-------- Source material
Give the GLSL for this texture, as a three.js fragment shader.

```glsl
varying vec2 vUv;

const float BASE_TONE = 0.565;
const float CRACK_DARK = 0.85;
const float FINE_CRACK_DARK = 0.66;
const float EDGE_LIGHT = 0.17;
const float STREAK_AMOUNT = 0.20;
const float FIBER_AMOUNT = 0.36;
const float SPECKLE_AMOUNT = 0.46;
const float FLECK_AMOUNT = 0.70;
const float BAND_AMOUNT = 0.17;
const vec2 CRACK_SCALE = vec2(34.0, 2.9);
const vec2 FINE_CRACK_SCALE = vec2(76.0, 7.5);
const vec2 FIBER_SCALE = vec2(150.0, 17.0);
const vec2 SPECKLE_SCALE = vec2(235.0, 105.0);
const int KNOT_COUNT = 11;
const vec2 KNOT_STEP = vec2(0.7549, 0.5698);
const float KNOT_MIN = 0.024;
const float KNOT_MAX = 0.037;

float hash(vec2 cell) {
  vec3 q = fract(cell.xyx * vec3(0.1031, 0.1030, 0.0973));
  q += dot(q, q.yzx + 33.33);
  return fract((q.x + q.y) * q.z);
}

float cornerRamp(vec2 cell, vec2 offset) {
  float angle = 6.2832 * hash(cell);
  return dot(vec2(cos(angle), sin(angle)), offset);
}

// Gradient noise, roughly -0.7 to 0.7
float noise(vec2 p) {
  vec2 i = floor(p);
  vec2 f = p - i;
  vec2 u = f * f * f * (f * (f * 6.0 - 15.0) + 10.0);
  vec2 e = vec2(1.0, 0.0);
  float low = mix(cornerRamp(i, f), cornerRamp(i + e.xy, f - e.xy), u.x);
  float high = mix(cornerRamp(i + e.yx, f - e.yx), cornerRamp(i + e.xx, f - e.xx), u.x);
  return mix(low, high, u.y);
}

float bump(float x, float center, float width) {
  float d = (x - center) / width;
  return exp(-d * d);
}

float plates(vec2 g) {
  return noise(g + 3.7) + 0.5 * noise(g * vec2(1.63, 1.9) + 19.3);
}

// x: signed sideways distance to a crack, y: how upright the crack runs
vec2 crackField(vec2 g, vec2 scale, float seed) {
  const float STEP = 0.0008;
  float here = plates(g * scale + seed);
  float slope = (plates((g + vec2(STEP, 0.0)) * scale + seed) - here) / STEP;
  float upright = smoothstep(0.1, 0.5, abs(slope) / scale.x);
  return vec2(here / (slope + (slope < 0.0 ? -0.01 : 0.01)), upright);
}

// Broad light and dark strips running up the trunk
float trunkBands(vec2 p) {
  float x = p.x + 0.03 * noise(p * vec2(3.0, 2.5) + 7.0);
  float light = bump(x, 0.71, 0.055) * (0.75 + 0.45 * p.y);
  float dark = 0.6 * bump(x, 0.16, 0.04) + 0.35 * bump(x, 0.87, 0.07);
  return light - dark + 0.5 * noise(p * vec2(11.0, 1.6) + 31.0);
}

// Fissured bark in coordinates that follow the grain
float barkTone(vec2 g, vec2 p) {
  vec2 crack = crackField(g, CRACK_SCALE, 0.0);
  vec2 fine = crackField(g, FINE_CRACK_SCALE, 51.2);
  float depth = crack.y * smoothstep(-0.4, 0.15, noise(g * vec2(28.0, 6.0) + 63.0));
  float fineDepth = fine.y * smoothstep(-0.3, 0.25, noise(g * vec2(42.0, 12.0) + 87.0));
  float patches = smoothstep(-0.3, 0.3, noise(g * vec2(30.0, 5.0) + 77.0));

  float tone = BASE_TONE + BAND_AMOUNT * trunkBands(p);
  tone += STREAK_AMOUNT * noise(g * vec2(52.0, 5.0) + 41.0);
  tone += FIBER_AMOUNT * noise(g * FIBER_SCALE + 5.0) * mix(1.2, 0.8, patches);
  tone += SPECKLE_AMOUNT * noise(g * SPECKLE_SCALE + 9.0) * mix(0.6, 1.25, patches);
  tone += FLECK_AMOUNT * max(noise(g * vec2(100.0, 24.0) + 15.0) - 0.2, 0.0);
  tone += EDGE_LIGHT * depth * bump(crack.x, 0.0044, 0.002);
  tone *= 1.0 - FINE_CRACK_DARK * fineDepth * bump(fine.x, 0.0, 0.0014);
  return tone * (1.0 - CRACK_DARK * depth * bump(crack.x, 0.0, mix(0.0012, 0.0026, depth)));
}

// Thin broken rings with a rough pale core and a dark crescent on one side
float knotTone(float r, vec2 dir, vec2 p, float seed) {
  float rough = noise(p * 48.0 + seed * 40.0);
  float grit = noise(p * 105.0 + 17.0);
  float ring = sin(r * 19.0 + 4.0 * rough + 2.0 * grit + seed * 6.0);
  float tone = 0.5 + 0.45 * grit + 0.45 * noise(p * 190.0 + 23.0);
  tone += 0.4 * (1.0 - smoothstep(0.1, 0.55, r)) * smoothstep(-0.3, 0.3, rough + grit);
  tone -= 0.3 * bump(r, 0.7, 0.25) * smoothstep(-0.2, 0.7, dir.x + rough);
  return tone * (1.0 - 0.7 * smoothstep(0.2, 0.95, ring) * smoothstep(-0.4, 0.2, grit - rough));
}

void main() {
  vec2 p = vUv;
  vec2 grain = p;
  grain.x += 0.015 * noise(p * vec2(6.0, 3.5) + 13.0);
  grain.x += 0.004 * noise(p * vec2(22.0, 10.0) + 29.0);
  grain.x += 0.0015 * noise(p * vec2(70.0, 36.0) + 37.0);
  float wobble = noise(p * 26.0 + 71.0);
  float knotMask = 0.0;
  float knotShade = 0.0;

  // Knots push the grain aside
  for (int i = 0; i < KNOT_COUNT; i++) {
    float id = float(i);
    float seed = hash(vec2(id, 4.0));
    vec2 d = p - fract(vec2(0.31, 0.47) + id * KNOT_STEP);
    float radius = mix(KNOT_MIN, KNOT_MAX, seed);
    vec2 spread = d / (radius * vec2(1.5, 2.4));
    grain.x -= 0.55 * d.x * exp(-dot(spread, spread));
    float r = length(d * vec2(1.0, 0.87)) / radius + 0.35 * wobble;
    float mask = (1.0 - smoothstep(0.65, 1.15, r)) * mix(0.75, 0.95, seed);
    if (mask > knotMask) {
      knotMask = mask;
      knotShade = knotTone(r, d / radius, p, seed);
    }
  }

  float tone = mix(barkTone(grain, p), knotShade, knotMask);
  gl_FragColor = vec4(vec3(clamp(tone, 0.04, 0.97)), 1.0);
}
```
----------------
_Directions for this task_
Write the records out precisely, omitting nothing.

_Solution_
Give the GLSL for this texture, as a three.js fragment shader.

```glsl
varying vec2 vUv;

const float BASE_TONE = 0.565;
const float CRACK_DARK = 0.85;
const float FINE_CRACK_DARK = 0.66;
const float EDGE_LIGHT = 0.17;
const float STREAK_AMOUNT = 0.20;
const float FIBER_AMOUNT = 0.36;
const float SPECKLE_AMOUNT = 0.46;
const float FLECK_AMOUNT = 0.70;
const float BAND_AMOUNT = 0.17;
const vec2 CRACK_SCALE = vec2(34.0, 2.9);
const vec2 FINE_CRACK_SCALE = vec2(76.0, 7.5);
const vec2 FIBER_SCALE = vec2(150.0, 17.0);
const vec2 SPECKLE_SCALE = vec2(235.0, 105.0);
const int KNOT_COUNT = 11;
const vec2 KNOT_STEP = vec2(0.7549, 0.5698);
const float KNOT_MIN = 0.024;
const float KNOT_MAX = 0.037;

float hash(vec2 cell) {
  vec3 q = fract(cell.xyx * vec3(0.1031, 0.1030, 0.0973));
  q += dot(q, q.yzx + 33.33);
  return fract((q.x + q.y) * q.z);
}

float cornerRamp(vec2 cell, vec2 offset) {
  float angle = 6.2832 * hash(cell);
  return dot(vec2(cos(angle), sin(angle)), offset);
}

// Gradient noise, roughly -0.7 to 0.7
float noise(vec2 p) {
  vec2 i = floor(p);
  vec2 f = p - i;
  vec2 u = f * f * f * (f * (f * 6.0 - 15.0) + 10.0);
  vec2 e = vec2(1.0, 0.0);
  float low = mix(cornerRamp(i, f), cornerRamp(i + e.xy, f - e.xy), u.x);
  float high = mix(cornerRamp(i + e.yx, f - e.yx), cornerRamp(i + e.xx, f - e.xx), u.x);
  return mix(low, high, u.y);
}

float bump(float x, float center, float width) {
  float d = (x - center) / width;
  return exp(-d * d);
}

float plates(vec2 g) {
  return noise(g + 3.7) + 0.5 * noise(g * vec2(1.63, 1.9) + 19.3);
}

// x: signed sideways distance to a crack, y: how upright the crack runs
vec2 crackField(vec2 g, vec2 scale, float seed) {
  const float STEP = 0.0008;
  float here = plates(g * scale + seed);
  float slope = (plates((g + vec2(STEP, 0.0)) * scale + seed) - here) / STEP;
  float upright = smoothstep(0.1, 0.5, abs(slope) / scale.x);
  return vec2(here / (slope + (slope < 0.0 ? -0.01 : 0.01)), upright);
}

// Broad light and dark strips running up the trunk
float trunkBands(vec2 p) {
  float x = p.x + 0.03 * noise(p * vec2(3.0, 2.5) + 7.0);
  float light = bump(x, 0.71, 0.055) * (0.75 + 0.45 * p.y);
  float dark = 0.6 * bump(x, 0.16, 0.04) + 0.35 * bump(x, 0.87, 0.07);
  return light - dark + 0.5 * noise(p * vec2(11.0, 1.6) + 31.0);
}

// Fissured bark in coordinates that follow the grain
float barkTone(vec2 g, vec2 p) {
  vec2 crack = crackField(g, CRACK_SCALE, 0.0);
  vec2 fine = crackField(g, FINE_CRACK_SCALE, 51.2);
  float depth = crack.y * smoothstep(-0.4, 0.15, noise(g * vec2(28.0, 6.0) + 63.0));
  float fineDepth = fine.y * smoothstep(-0.3, 0.25, noise(g * vec2(42.0, 12.0) + 87.0));
  float patches = smoothstep(-0.3, 0.3, noise(g * vec2(30.0, 5.0) + 77.0));

  float tone = BASE_TONE + BAND_AMOUNT * trunkBands(p);
  tone += STREAK_AMOUNT * noise(g * vec2(52.0, 5.0) + 41.0);
  tone += FIBER_AMOUNT * noise(g * FIBER_SCALE + 5.0) * mix(1.2, 0.8, patches);
  tone += SPECKLE_AMOUNT * noise(g * SPECKLE_SCALE + 9.0) * mix(0.6, 1.25, patches);
  tone += FLECK_AMOUNT * max(noise(g * vec2(100.0, 24.0) + 15.0) - 0.2, 0.0);
  tone += EDGE_LIGHT * depth * bump(crack.x, 0.0044, 0.002);
  tone *= 1.0 - FINE_CRACK_DARK * fineDepth * bump(fine.x, 0.0, 0.0014);
  return tone * (1.0 - CRACK_DARK * depth * bump(crack.x, 0.0, mix(0.0012, 0.0026, depth)));
}

// Thin broken rings with a rough pale core and a dark crescent on one side
float knotTone(float r, vec2 dir, vec2 p, float seed) {
  float rough = noise(p * 48.0 + seed * 40.0);
  float grit = noise(p * 105.0 + 17.0);
  float ring = sin(r * 19.0 + 4.0 * rough + 2.0 * grit + seed * 6.0);
  float tone = 0.5 + 0.45 * grit + 0.45 * noise(p * 190.0 + 23.0);
  tone += 0.4 * (1.0 - smoothstep(0.1, 0.55, r)) * smoothstep(-0.3, 0.3, rough + grit);
  tone -= 0.3 * bump(r, 0.7, 0.25) * smoothstep(-0.2, 0.7, dir.x + rough);
  return tone * (1.0 - 0.7 * smoothstep(0.2, 0.95, ring) * smoothstep(-0.4, 0.2, grit - rough));
}

void main() {
  vec2 p = vUv;
  vec2 grain = p;
  grain.x += 0.015 * noise(p * vec2(6.0, 3.5) + 13.0);
  grain.x += 0.004 * noise(p * vec2(22.0, 10.0) + 29.0);
  grain.x += 0.0015 * noise(p * vec2(70.0, 36.0) + 37.0);
  float wobble = noise(p * 26.0 + 71.0);
  float knotMask = 0.0;
  float knotShade = 0.0;

  // Knots push the grain aside
  for (int i = 0; i < KNOT_COUNT; i++) {
    float id = float(i);
    float seed = hash(vec2(id, 4.0));
    vec2 d = p - fract(vec2(0.31, 0.47) + id * KNOT_STEP);
    float radius = mix(KNOT_MIN, KNOT_MAX, seed);
    vec2 spread = d / (radius * vec2(1.5, 2.4));
    grain.x -= 0.55 * d.x * exp(-dot(spread, spread));
    float r = length(d * vec2(1.0, 0.87)) / radius + 0.35 * wobble;
    float mask = (1.0 - smoothstep(0.65, 1.15, r)) * mix(0.75, 0.95, seed);
    if (mask > knotMask) {
      knotMask = mask;
      knotShade = knotTone(r, d / radius, p, seed);
    }
  }

  float tone = mix(barkTone(grain, p), knotShade, knotMask);
  gl_FragColor = vec4(vec3(clamp(tone, 0.04, 0.97)), 1.0);
}
```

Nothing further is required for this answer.